Naked: Friend Or Foe?

Naked, a five-year-old shop that merges media, creative and strategy consulting to become a factory for big ideas, has found great success in the U.K., working with both agencies and clients. Its assignments have ranged from Wieden + Kennedy’s “Grrr” Honda campaign to a Reebok promotion that involved people playing soccer games in London with sofas for goalposts.

Now it plans on opening an office in New York in January and is working with Strawberryfrog on media strategy for the BMW Mini pitch. While Naked usually collaborates with agencies, it sometimes pitches directly to clients. And even though Naked very rarely produces creative ideas, this poses the question: Is it a collaborator or a competitor?

Wieden, London, which is working with Naked on a Nike iD project, is comfortable with their dual roles. Naked’s strategic thinking led to the viral distribution of its highly lauded Honda “Grrr” campaign, as well as the DVD magazine insert of Honda’s “Cog.” “We haven’t got direct marketing, digital, PR, or media planning, so we work with other agencies all the time,” says Neil Christie, managing director of Wieden. “We’re partnering on one project and pitching against them in another one. I don’t feel that uncomfortable with it.”

Naked works with agencies or clients, giving ideas and strategy for a fee, but it doesn’t create the work itself. For example, it worked with WCRS in London to promote a directory-assistance number for Infonxx. After researching the demographic, Naked recommended connecting to users on the street rather than with traditional ads. “Creativity doesn’t mean writing ads,” explains founding partner John Harlow. “It means big ideas and thinking properly.”

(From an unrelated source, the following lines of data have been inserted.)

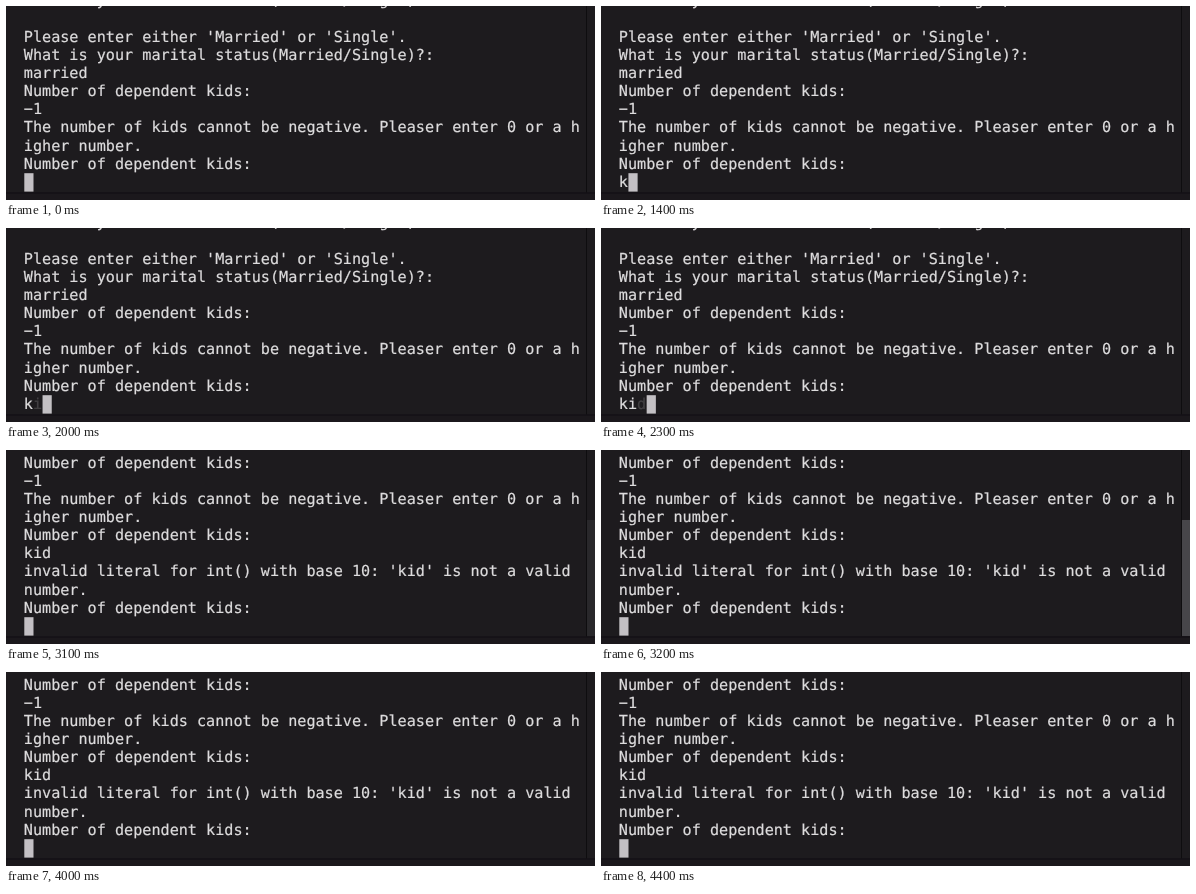
Recreate the animation shown at these times as an HTML page. Size 589x194 px, loop 8000 ms.

```html
<!DOCTYPE html>
<html lang="en">
<head>
<meta charset="utf-8">
<title>Terminal session</title>
<style>
  html, body { margin: 0; width: 100%; height: 100%; overflow: hidden; background: #1d1b1e; }
  svg { display: block; width: 589px; height: 194px; }
  text {
    font: 15.15px "DejaVu Sans Mono", monospace;
    fill: #dddcdd;
    stroke: #dddcdd;
    stroke-width: .22px;
    white-space: pre;
    text-rendering: geometricPrecision;
  }
</style>
</head>
<body>
<svg viewBox="0 0 589 194">
  <rect width="589" height="194" fill="#1d1b1e"/>
  <g id="screen"></g>
  <text x="17.8" y="180.9"><tspan id="typed"></tspan><tspan id="fresh" opacity=".42" fill-opacity=".42" stroke-opacity=".42"></tspan></text>
  <rect id="cursor" y="167.2" width="9.2" height="18.4" fill="#c3c0c4"/>
  <rect x="580" width="1" height="187" fill="#0e0d0f"/>
  <rect id="thumb" x="581" y="70" width="8" height="116" fill="#47464a"/>
  <rect y="186.5" width="589" height="7.5" fill="#1b181c"/>
  <rect y="186.5" width="589" height="1" fill="#110c13"/>
</svg>
<script>
const LOOP = 8000, LEFT = 17.8, BASELINE = 180.9, PITCH = 18.15, CELL = 9.12;
const VISIBLE_ROWS = 10;

const before = [
  "What is your marital status(Married/Single)?:",
  "",
  "Please enter either 'Married' or 'Single'.",
  "What is your marital status(Married/Single)?:",
  "married",
  "Number of dependent kids:",
  "−1",
  "The number of kids cannot be negative. Pleaser enter 0 or a h",
  "igher number.",
  "Number of dependent kids:"
];
const after = [
  ...before,
  "kid",
  "invalid literal for int() with base 10: 'kid' is not a valid ",
  "number.",
  "Number of dependent kids:"
];

// Each step: start time, settled input, fading-in letter, scrollbar opacity
const steps = [
  { at: 0, typed: "", fresh: "", thumb: 0 },
  { at: 1400, typed: "k", fresh: "", thumb: 0 },
  { at: 2000, typed: "k", fresh: "i", thumb: 0 },
  { at: 2100, typed: "ki", fresh: "", thumb: 0 },
  { at: 2300, typed: "ki", fresh: "d", thumb: 0 },
  { at: 2400, typed: "kid", fresh: "", thumb: 0 },
  { at: 3100, typed: "", fresh: "", thumb: 0.3, submitted: true },
  { at: 3200, typed: "", fresh: "", thumb: 1, submitted: true },
  { at: 4000, typed: "", fresh: "", thumb: 0, submitted: true }
];

const byId = id => document.getElementById(id);
const [screen, typed, fresh, cursor, thumb] =
  ["screen", "typed", "fresh", "cursor", "thumb"].map(byId);

function showLines(lines) {
  screen.replaceChildren(...lines.slice(-VISIBLE_ROWS).map((line, row) => {
    const text = document.createElementNS("http://www.w3.org/2000/svg", "text");
    text.setAttribute("x", LEFT);
    text.setAttribute("y", BASELINE - (VISIBLE_ROWS - row) * PITCH);
    text.textContent = line;
    return text;
  }));
}

let current;
function render(now) {
  const time = now % LOOP;
  const step = steps.findLast(s => s.at <= time);
  if (step !== current) {
    current = step;
    showLines(step.submitted ? after : before);
    typed.textContent = step.typed;
    fresh.textContent = step.fresh;
    const length = step.typed.length + step.fresh.length;
    cursor.setAttribute("x", LEFT + 0.5 + length * CELL);
    thumb.setAttribute("opacity", step.thumb);
  }
  requestAnimationFrame(render);
}
render(0);
</script>
</body>
</html>
```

During this mercurial time in marketing communications, when clients are looking for new ways to reach consumers, Naked is increasingly being called on for its creative-minded media perspective. Though working for both clients and agencies could create room for conflict, Harlow and co-founders Jon Wilkins and Will Collin argue that it doesn’t (a fourth partner, Ivan Pollard, joined in October). “That situation is completely typical,” says Collin. “You will be working alongside one agency on one client, only to find yourself pitching against them. It’s true all the time in the ad industry.”

Still, Collin contends that any inside information gleaned about agency clients would never be used against them later on. “We would never compromise confidentiality,” he says. “We would never take [proprietary information] and apply it in a different situation.”

While one New York-based agency founder quipped, “I don’t view them as competition, Naked are a bunch of media guys,” others say that even if they do come head to head with agencies they have worked with, they wouldn’t be unprofessional in their tactics. “At the end of the day they have to run a business and they have to compete,” says Taxi president Paul Lavoie. “They seem to be gentlemen in the way they approach the business and behave.”

In addition to its London headquarters, which has about 70 employees and 25 clients, Naked has satellite offices in Paris, Amsterdam, Oslo and Sydney, with about 15 employees in each. Globally, it has about 45 clients, with 80 percent on retainer and 20 percent working with the shop on a project basis.

After investigating the U.S. market for the last few years, Naked is eager to crack it. The partners claim to have one U.S. company interested in becoming the new office’s marquee client, as well as two partners with whom they are in contract negotiations. “The timing is right,” says Harlow. “The way people interact with brands has fundamentally changed. The old model is no longer the only model on offer. Our role is to try and help brands navigate the complex communication world order.”

Naked helps its clients navigate that world via the founders’ varied backgrounds. They met at media agency PHD, but Harlow has a background in media, Collin in strategic planning and Wilkins in research. The shop’s structure reflects its media-agnostic philosophy. It is roughly divided into three overlapping groups: communication planners, who have marketing or media strategy backgrounds; brand planners with account or research backgrounds; and “innovators,” who have trend or creative backgrounds. In the rare instance that Naked does creative executions, it works with freelancers. Naked’s clients include agencies Mother and Wieden, and clients Coca-Cola, Heineken, Nike, Nokia and Orange.

One of Naked’s biggest challenges may be adjusting to the size of the U.S. market, where “money talks,” says Justin Barocas, a partner at Anomaly. But, he adds, “There’s no shortage of great ideas [at Naked], within media, specifically—that’s what I think their strength is.”

Naked partners say they’re comfortable with a small client base. They’ve clashed with more traditional clients; they failed in a pitch for Lloyds Bank in London. “We don’t want to have 100 percent appeal. If we have 10 percent, we can have a really nice business,” says Wilkins. “We’d rather be like Richard Branson. Succeed most of the time, but not be afraid to fail.”